Thoughts on RISD's Natural Science Illustration prog.?

Hello, I'm considering enrolling in Rhode Island's School of Design's natural science illustration program and was wondering if anyone had any thoughts on the program.(

I have little art experience (basically half-way through Betty Edward's Drawing on the Right Side of the Brain). RISD's program seems geared to newbies like me, they assume no art experience and start with fundamental drawing classes. Other programs, like U of Washington's and California State's, seem geared to those with much more experience.

Thank you for your thoughts!

If you are not experienced in drawing, it is wise to consider programs that contain drawing courses that are designed to be helpful to those with little experience. The kind of drawing needed in scientific illustration goes beyond that described in the Edwards book so courses that can help you develop those abilities are essential for you.

The Savannah College of art and Design has developed a program that has a planned start up date of Fall, 2012.  The undergraduate program will have the kind of drawing courses that will be very helpful to students with little experience.  An MA and MFA are also planned.  These programs would also contain informative drawing courses but would expect a level of drawing profeciency from the students.  If a student is serious about scientific illustration at the graduate level yet is lacking in drawing experience (such as a scientist who would like to broaden their work to include illustration) there are three courses that can be taken to bring the student up to speed and prepared for success in their graduate course of study in scientific illustration at SCAD.

Because SCAD offers numerous programs in digital media, animation, film, and related areas, students will be able to become cutting edge ilustrators, prepared for the current illustration market.


If you have any questions please write to me at [email protected].


Kristie Bruzenak


You could try out a 4 week summer class at California State University, Monterey Bay. These classes are open to all levels of experience -- giving newbies a substantial head start, and even near-professionals a place to share ideas and refine techniques. This year Science Illustration Program instructor Amadeo Bachar teaches marine science illustration and digital science illustration. Classes begin this tuesday. Keep summer classes in mind as you ramp up your skills to apply to a science illustration program.

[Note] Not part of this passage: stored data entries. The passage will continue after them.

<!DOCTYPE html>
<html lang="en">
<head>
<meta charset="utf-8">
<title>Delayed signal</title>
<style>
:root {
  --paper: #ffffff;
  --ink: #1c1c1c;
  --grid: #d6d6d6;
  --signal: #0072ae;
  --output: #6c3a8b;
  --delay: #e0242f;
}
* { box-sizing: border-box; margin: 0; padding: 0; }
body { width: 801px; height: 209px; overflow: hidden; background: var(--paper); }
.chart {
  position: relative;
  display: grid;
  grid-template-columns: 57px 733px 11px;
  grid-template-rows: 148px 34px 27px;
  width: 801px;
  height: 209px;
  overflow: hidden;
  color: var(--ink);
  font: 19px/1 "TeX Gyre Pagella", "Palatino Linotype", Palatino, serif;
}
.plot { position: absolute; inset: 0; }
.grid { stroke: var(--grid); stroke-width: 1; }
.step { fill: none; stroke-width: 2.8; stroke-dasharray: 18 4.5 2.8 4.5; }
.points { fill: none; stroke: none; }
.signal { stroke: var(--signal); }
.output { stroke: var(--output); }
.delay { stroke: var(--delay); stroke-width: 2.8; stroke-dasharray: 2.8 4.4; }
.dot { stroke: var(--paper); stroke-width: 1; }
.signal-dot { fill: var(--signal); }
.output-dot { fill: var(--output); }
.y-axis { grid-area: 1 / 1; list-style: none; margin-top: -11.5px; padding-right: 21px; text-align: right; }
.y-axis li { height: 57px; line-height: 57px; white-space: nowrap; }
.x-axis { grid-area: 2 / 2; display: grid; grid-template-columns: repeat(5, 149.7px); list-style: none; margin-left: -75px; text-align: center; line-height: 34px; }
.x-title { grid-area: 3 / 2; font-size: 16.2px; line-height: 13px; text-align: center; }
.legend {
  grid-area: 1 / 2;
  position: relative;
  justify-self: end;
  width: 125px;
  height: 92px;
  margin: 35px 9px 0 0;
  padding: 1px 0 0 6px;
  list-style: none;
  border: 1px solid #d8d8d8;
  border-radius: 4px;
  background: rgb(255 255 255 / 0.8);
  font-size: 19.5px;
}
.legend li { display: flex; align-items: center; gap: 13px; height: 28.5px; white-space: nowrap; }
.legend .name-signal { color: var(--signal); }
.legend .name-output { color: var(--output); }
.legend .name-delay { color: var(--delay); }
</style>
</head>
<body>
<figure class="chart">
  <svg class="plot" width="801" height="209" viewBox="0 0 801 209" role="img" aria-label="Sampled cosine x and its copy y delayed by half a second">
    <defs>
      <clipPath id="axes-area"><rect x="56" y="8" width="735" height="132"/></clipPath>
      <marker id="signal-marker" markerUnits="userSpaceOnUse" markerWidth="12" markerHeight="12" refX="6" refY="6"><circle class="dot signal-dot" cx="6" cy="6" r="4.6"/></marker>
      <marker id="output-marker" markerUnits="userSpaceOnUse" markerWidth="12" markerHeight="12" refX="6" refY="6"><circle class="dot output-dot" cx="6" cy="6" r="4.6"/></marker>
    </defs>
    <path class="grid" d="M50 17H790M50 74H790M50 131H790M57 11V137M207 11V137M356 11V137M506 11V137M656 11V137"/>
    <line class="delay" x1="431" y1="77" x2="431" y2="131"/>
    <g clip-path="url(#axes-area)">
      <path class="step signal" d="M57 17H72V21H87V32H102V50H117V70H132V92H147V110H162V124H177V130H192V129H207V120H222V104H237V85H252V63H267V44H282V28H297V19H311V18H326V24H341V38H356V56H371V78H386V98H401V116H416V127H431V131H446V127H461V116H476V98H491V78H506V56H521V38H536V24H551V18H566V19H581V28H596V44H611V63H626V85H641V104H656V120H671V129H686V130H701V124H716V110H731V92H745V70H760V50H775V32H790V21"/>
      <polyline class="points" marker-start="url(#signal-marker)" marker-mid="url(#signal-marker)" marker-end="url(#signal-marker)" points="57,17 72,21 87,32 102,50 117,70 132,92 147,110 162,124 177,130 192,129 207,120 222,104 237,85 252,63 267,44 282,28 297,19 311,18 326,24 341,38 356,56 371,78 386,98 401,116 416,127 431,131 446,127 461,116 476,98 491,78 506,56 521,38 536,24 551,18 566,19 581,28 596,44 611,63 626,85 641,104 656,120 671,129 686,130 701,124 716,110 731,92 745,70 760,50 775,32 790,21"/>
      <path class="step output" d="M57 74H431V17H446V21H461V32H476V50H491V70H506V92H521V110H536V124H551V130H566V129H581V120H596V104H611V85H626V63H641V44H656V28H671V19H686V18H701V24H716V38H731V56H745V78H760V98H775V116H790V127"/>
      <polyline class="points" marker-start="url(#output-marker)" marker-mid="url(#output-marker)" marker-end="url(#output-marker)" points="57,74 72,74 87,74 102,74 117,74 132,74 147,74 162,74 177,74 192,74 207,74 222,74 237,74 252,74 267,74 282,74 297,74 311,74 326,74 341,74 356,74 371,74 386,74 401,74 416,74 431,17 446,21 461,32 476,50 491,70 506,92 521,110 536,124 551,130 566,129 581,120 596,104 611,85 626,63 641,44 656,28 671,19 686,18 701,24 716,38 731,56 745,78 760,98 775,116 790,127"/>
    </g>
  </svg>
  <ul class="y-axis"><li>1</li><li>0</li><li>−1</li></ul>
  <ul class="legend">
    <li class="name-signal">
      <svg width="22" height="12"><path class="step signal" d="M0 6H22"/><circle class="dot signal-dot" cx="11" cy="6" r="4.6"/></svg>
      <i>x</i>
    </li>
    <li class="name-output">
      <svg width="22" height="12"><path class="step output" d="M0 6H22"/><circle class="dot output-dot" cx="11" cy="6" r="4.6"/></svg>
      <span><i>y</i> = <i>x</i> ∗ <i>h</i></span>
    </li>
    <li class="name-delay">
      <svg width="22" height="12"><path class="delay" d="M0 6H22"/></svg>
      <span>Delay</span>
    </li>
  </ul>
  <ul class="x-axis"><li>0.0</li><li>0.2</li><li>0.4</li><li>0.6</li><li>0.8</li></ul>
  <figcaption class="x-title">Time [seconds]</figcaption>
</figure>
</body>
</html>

Ann C

That's a great idea, Ann. There are individual courses all over the country offered by professionals that can help students ramp up for entering a program. You might look up workshops offered by professional organizations as well as colleges.

Another move I would suggest is to request portfolio reviews from professors in the colleges you might like to attend. That would help you get some insight into what you should focus on as you develop your skills and your portfolio for application.

In addition, it's important to determine whether a degree is important to you. Some programs offer certificates which meet the goals of some individuals. Other programs offer college degrees which better meet the goals of others.

SCAD's program is designed to offer a BFA, MA and MFA in scientific illustration. Be certain to check the course resources posted on the GNSI site. Find the one that matches your needs. A good fit is important and will help you reach your goals more effectively.

Kristie Bruzenak


I graduated from the RISD/CE program in Natural Science Illustration back in 1986, (then called Scientific and Technical Illustration) and taught in the program from 1994-2007. It's a looser curriculum than Monteray Bay, in that you can take one class a semester or ten, and that enrollment in the program is not limited by student number or an application. You must have an approved portfolio review to graduate, but not to enroll.

The classes are all good, as are the facilities. Excellent computer labs, historic nature lab, up-to-date microscopes and plentiful art stores. If you know the area, it's a haven for artists. You also have Brown University next door and potential access to dissections; marine laboratories at Brown or URI, etc. I suggest you make a meeting with Amy Bartlett Wright, who is the advisor on the program and teaches some of the classes. She'll give you straight up, no-nonsense advice.

RISD/CE also offers excellent basic drawing classes. If you want to hone your drawing skills with figure drawing, take a class with Robin Wiseman and sit in on the many open studios around Providence. GNSI member David Delay offers an open studio in Pawtucket.

With the RISD/CE program, you can also start out with just a class or two before commiting to the program. Within the program, there is also flexibility to concentrate on digital or traditional techniques (both are highly recommended).

Feel free to contact me with any questions or specifics. I miss teaching and living there.

Gretchen Halpert

[email protected]

Many thanks all for your helpful comments. RISD|CE sounds like the best move, they offer evening classes and are well-tailored to someone changing careers. SCAD sounds like an excellent follow-up to RISD once I'm freelancing and have a more flexible schedule.


Again thank you for the advice!